With a name like Phoenix, expect nothing less than a full return to business as usual from the bar and grill at the corner of Main and Maryland Streets.
Knowing that Hurricane Agnes in 1972 and Tropical Storm Eloise in 1975 had damaged the structure, Mark Hemmis was under the impression that the Army Corps of Engineers had remediated the drainage situation, he says.
He bought the business and the name, though not the building, from George Goeller 15 years ago and has since been through two floods and a train wreck.
The flood of 2011 took out his basement’s dry goods and liquor, plus electrical and plumbing lines. But 2012’s train derailment, on the other hand, did the Phoenix no damage; its dining room, in fact, became the command center for those working on the disaster.
This time around, though, his basement and first floor were inundated. The 2011 experience had brought submersible pumps for the basement, but these were soon overwhelmed.

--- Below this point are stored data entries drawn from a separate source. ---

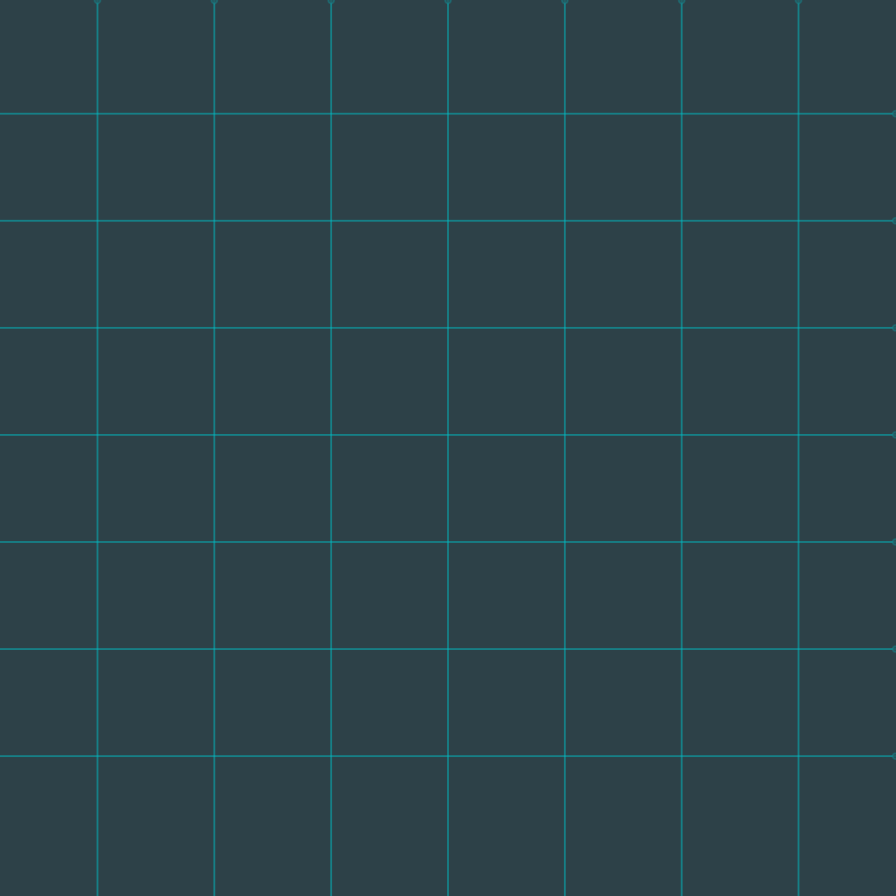
Write a WebGL 2 fragment shader that draws this pattern.

```glsl
#version 300 es
precision highp float;
// A grid of seven by seven thin translucent teal lines on dark slate.
// Each line is the nearest multiple of a pitch, box filtered to the pixel;
// a small faint ring caps every line at the top and right borders.

uniform vec2 u_resolution;
out vec4 fragColor;

// Coverage of a stroke of the given width at distance d from its centre.
float stroke(float d, float width, float pixel) {
    float halfWidth = 0.5 * width;
    float covered = min(d + 0.5 * pixel, halfWidth) - max(d - 0.5 * pixel, -halfWidth);
    return clamp(covered / pixel, 0.0, 1.0);
}

void main() {
    float pixel = 1.0 / min(u_resolution.x, u_resolution.y);
    vec2 uv = gl_FragCoord.xy / u_resolution;

    // Signed offset to the nearest vertical (x) and horizontal (y) line.
    vec2 pitch = vec2(0.1304, 0.1195);
    vec2 centre = vec2(0.5, 0.5146);
    vec2 index = clamp(round((uv - centre) / pitch), -3.0, 3.0);
    vec2 offset = uv - centre - index * pitch;

    vec3 slate = vec3(0.175, 0.255, 0.282);
    vec3 teal = vec3(0.0, 0.74, 0.77);
    vec3 color = slate;

    // Overlapping strokes brighten at the crossings.
    color = mix(color, teal, 0.5 * stroke(offset.x, 0.00205, pixel));
    color = mix(color, teal, 0.5 * stroke(offset.y, 0.00205, pixel));

    // End caps: a muted disc covers the line, with a faint ring around it.
    float topCap = length(vec2(offset.x, uv.y - 0.9995));
    float rightCap = length(vec2(uv.x - 0.9995, offset.y));
    float cap = min(topCap, rightCap);
    float disc = clamp((0.0035 - cap) / pixel + 0.5, 0.0, 1.0);
    color = mix(color, mix(slate, teal, 0.2), disc * 0.8);
    color = mix(color, teal, 0.2 * stroke(cap - 0.0033, 0.002, pixel));

    fragColor = vec4(color, 1.0);
}
```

“The scope was unprecedented,” says the restaurateur. “There was no way to prepare for it.”
When raging water ripped down the train station clock across Maryland Avenue, the 28 guests and eight employees evacuated to the second and then third floors.

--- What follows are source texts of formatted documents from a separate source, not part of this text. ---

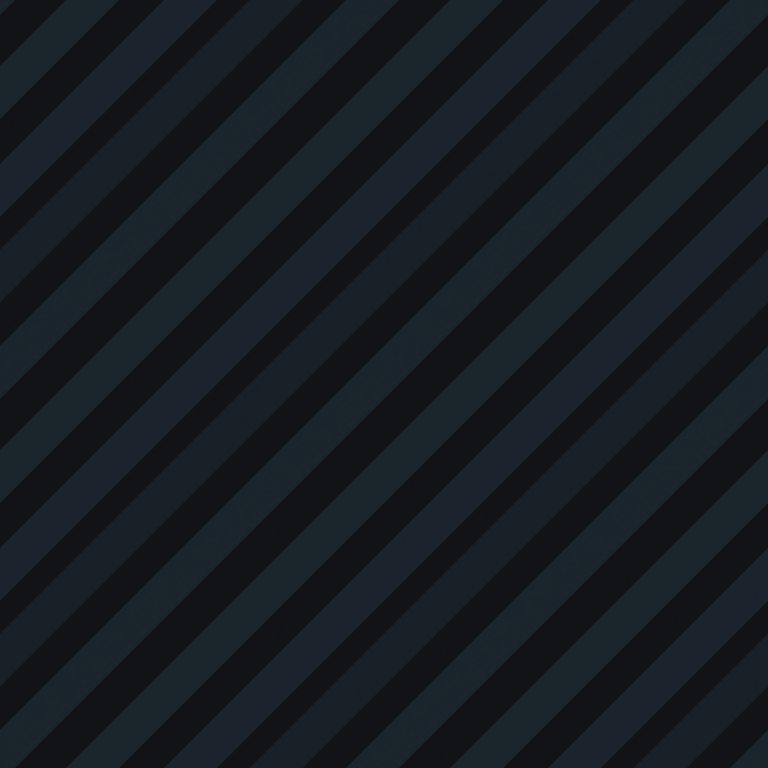
Give the GLSL for this pattern, as a Shadertoy shader.

```glsl
#define GROUPS 2.0          // four-stripe groups across and down
#define STRIPES 4
#define STRIPE_WIDTH 0.138  // fraction of one group
#define GRAIN_CELLS 256.0
#define GRAIN_AMOUNT 0.004
#define GROUND vec3(0.069, 0.073, 0.086)

// Stripe centres within a group, and their tints
const float CENTRES[STRIPES] = float[](-0.030, 0.241, 0.496, 0.719);
const vec3 TINTS[STRIPES] = vec3[](
    vec3(0.104, 0.143, 0.173),
    vec3(0.106, 0.145, 0.173),
    vec3(0.110, 0.137, 0.177),
    vec3(0.098, 0.125, 0.157));

float hash(vec2 p) {
    return fract(sin(dot(p, vec2(127.1, 311.7))) * 43758.5453);
}

// Shortest signed offset on a repeating unit interval
float wrapOffset(float x) {
    return fract(x + 0.5) - 0.5;
}

// Value noise that repeats after the given number of cells
float tiledNoise(vec2 uv, float cells) {
    vec2 p = uv * cells;
    vec2 i = floor(p);
    vec2 f = smoothstep(0.0, 1.0, p - i);
    vec2 a = mod(i, cells);
    vec2 b = mod(i + 1.0, cells);
    return mix(mix(hash(a), hash(vec2(b.x, a.y)), f.x),
               mix(hash(vec2(a.x, b.y)), hash(b), f.x), f.y);
}

void mainImage(out vec4 fragColor, in vec2 fragCoord) {
    vec2 uv = fragCoord / iResolution.xy;

    // Position across the rising diagonals
    float across = (uv.x - uv.y) * GROUPS;
    float edge = GROUPS * length(1.0 / iResolution.xy) * 0.7;

    // Flat stripes over the dark ground
    vec3 color = GROUND;
    float cover = 0.0;
    for (int i = 0; i < STRIPES; i++) {
        float d = abs(wrapOffset(across - CENTRES[i])) - 0.5 * STRIPE_WIDTH;
        float stripe = 1.0 - smoothstep(-edge, edge, d);
        color = mix(color, TINTS[i], stripe);
        cover = max(cover, stripe);
    }

    // Faint grain, stronger on the stripes
    float grain = tiledNoise(uv, GRAIN_CELLS) - 0.5;
    color += grain * GRAIN_AMOUNT * mix(0.3, 1.0, cover);

    fragColor = vec4(color, 1.0);
}
```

“People thought they were going to die,” Hemmis says. “I learned that we need a better emergency procedure to get people out quicker.”
He vows to rebuild better and stronger, while counting on the county to figure out how to deal with stormwater.